Plant Description: The thick twigs of these medium-sized trees have glistening buds in spring and bear opposite leaves composed of five leaflets in a fingerlike arrangement. The yellowish flowers rise in large, dense, candlelike clusters at branch ends during June. The prickly fruit contains one to three nutlike seeds, glossy and leathery brown with a pale scar on each that gives the tree its name. These trees commonly grow in rich, moist woods or along riverbanks and are often planted as ornamentals.

Signs: The toxins in buckeye and horse chestnut affect the gastrointestinal tract and the nervous system. The saponic glycoside aesculin causes the toxic signs. Alkaloids may also be involved. Initially, gastrointestinal signs manifest, which can include salivation, vomiting, abdominal pain and diarrhea. If enough was ingested, neurologic signs may develop, including trembling, staggering and difficulty in breathing. Toxicity may then progress to collapse, paralysis, coma and death.

First Aid: If you see your dog eating Ohio buckeye or horse chestnut, contact a veterinarian immediately. Emergency measures can be used to remove plant material from the digestive tract. Once clinical signs are present and if it has been several hours since the plants were consumed, supportive care is all that can be provided because there is no antidote for this toxicosis.

Prevention: If dogs are outdoors near these trees, be certain that adequate food is available. If the animals are well-supervised they are not likely to consume toxic quantities from these trees.


Black Walnut

Toxicity Rating: Moderately toxic, depending upon length of exposure.

Symptoms: Respiratory and gastrointestinal problems.
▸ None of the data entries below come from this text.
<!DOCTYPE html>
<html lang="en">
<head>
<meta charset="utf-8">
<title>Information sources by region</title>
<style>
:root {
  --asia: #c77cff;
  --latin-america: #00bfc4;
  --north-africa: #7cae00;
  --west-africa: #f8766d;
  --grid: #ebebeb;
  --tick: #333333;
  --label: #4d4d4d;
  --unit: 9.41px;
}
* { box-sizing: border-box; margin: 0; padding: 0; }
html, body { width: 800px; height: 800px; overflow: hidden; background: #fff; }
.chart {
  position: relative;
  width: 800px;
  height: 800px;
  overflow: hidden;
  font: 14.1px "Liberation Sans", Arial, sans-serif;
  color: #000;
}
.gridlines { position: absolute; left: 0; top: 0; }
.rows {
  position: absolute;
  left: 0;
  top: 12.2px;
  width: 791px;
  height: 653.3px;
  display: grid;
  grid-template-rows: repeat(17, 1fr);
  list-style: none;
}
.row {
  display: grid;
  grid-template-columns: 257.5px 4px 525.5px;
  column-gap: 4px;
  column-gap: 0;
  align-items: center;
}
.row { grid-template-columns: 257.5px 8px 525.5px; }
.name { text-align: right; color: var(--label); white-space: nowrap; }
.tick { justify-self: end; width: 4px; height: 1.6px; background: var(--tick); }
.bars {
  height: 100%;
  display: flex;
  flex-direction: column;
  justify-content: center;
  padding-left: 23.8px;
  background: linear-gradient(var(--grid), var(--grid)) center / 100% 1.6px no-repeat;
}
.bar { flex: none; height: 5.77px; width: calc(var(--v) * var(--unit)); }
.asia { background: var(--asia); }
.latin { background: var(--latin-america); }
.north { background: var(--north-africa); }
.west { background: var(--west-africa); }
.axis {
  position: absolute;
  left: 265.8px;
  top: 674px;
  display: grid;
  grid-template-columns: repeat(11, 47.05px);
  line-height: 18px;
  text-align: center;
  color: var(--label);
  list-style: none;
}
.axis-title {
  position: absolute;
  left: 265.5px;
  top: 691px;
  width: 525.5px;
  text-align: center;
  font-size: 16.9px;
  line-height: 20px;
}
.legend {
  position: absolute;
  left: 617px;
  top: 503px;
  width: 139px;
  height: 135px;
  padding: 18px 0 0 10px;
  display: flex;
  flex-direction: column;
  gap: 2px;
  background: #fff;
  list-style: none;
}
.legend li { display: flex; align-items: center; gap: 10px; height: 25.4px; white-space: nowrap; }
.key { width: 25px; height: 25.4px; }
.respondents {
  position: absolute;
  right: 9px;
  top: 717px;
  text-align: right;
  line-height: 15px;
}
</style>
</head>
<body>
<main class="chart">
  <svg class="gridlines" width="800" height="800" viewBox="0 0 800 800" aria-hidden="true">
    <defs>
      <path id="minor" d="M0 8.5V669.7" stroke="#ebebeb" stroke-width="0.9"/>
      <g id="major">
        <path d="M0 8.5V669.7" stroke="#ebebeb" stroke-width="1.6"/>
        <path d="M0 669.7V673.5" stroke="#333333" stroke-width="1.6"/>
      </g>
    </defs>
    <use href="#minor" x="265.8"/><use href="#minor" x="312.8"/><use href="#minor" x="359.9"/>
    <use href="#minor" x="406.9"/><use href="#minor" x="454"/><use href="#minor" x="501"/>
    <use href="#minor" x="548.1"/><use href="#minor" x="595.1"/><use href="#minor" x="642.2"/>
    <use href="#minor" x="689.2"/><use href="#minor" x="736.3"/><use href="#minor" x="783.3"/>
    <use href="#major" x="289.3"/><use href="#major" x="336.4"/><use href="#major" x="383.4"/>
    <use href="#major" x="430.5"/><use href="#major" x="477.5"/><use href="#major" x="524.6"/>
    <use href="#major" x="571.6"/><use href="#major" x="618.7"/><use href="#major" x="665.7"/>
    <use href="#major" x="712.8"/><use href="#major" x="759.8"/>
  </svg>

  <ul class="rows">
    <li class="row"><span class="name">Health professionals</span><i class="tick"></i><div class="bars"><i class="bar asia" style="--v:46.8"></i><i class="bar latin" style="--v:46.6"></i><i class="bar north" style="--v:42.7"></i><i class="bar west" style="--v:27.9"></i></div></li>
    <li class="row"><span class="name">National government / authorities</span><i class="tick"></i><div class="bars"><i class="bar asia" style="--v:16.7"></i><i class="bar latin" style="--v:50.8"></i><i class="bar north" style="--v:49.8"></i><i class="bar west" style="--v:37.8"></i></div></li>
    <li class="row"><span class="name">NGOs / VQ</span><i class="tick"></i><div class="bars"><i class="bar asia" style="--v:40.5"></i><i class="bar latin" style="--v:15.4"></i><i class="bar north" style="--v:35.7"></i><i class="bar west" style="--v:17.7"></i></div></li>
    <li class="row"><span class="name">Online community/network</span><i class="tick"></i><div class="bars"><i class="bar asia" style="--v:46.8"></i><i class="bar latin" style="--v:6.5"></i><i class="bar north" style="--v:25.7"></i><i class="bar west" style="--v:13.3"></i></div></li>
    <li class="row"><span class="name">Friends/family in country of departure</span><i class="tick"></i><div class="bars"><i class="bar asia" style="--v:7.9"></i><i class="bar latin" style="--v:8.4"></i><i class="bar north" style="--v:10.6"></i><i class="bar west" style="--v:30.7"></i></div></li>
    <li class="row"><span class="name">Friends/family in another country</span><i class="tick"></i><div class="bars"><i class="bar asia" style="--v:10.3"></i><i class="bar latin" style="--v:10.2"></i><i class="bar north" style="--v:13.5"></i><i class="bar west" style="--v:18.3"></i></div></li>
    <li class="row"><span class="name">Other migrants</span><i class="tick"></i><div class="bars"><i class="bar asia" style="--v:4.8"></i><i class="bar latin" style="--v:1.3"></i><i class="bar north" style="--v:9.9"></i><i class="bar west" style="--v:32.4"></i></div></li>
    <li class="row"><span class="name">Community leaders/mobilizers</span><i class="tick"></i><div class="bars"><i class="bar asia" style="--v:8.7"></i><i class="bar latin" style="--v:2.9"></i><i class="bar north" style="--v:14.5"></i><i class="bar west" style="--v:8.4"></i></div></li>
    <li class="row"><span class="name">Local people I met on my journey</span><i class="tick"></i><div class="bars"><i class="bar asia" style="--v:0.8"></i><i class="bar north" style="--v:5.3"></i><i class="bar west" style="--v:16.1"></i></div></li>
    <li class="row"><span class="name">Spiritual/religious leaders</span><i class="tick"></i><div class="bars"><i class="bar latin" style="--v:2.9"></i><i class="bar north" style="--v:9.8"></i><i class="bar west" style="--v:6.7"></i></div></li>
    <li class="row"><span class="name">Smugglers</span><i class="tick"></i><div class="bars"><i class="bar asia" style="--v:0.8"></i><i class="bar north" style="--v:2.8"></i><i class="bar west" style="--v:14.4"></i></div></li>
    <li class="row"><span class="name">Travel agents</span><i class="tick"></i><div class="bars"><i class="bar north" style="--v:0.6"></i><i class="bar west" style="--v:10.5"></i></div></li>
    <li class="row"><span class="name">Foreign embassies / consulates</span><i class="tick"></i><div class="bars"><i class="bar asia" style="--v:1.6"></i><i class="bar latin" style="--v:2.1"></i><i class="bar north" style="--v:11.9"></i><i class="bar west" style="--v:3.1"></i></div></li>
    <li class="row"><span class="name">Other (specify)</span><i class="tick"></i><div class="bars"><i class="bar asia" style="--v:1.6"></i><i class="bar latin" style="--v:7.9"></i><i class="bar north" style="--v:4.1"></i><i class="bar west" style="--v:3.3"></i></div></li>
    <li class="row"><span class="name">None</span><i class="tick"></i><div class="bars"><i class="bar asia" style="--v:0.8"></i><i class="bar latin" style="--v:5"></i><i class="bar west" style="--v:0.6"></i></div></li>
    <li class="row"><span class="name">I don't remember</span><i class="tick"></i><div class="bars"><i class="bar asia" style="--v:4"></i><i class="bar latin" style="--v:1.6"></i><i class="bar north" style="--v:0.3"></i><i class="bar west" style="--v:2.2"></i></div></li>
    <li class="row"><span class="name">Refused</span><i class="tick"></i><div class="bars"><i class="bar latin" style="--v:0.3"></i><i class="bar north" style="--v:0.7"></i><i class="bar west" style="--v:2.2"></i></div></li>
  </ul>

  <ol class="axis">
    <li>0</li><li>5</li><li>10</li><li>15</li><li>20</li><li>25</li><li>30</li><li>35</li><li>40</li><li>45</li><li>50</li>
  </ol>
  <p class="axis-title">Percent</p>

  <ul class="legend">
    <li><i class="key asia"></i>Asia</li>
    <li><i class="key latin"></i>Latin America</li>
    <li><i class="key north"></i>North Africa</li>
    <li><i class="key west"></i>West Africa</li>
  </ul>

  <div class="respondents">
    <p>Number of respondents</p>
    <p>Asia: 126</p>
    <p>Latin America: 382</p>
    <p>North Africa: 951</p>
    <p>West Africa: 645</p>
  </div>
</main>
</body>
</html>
Plant Description: These familiar trees are recent additions to the list of poisonous plants. Little information is available as yet about their toxicity. Black walnuts are large (60- to 80-foot) forest trees often planted as ornamentals. The bark has characteristic broad, round ridges. The leaves are alternate and pinnately compound, 1 to 2 feet long, with 13 to 23 sharply toothed, tapered-pointed leaflets. Often there is no terminal leaflet. The fruit is a very rough nut enclosed within a clammy glandular husk, 2 to 4 inches in diameter.

Signs: Poisoning in dogs is reported occasionally when the seed hulls are consumed, causing stomach upset and diarrhea.

First Aid: Stomach upset in dogs will resolve when hulls are no longer eaten.

Prevention: Do not let dogs eat walnut hulls.


Foxtail Barley, Squirreltail Barley, Wild Barley

Toxicity Rating: Moderate. Irritation from the seedheads (awns) is likely, but serious illness and death are rare.

Dangerous Parts: Seedheads (awns).

Symptoms: Irritation of the skin, mouth, ear, nose and eye, stomach irritation and abscesses.

Plant Description: This perennial weedy grass of fields, waste places and roadsides gets its name from the long, bushy flower spikes. Each long, slender, wiry bristle bears small teeth or barbs that point backwards like tiny fishhooks.

Signs: The awns of foxtail and several other types of grasses can cause mechanical irritation to the skin, eyes, ears, nose, mouth and stomach of animals. Embedded seed heads can cause local irritation and infections or become more deeply embedded in tissues and migrate into the body. Irritation and infection often develop, necessitating removal of the plant matter. Signs depend on location of the seed and can include head shaking; sneezing; discharge from the nose or eyes; rubbing at the ears, eyes, or mouth; difficulty in chewing or swallowing; and digestive disturbance. Yellow or green foxtail, rye and millet can cause similar problems.

First Aid: For minor irritation, supportive care is all that is required. Minor irritations will resolve in about a day. Contact a veterinarian if signs of irritation do not resolve, if the eyes or ears are involved, or if the animal cannot eat. Infections and abscesses require veterinary care, and some awns may need surgical removal.

Prevention: These plants are common weeds in pastures and along roadsides. If problems occur with these plants, consider mowing to reduce awn formation or otherwise removing them. The foxtail that commonly grows in the western United States is especially problematic, and animals should be kept away from this grass.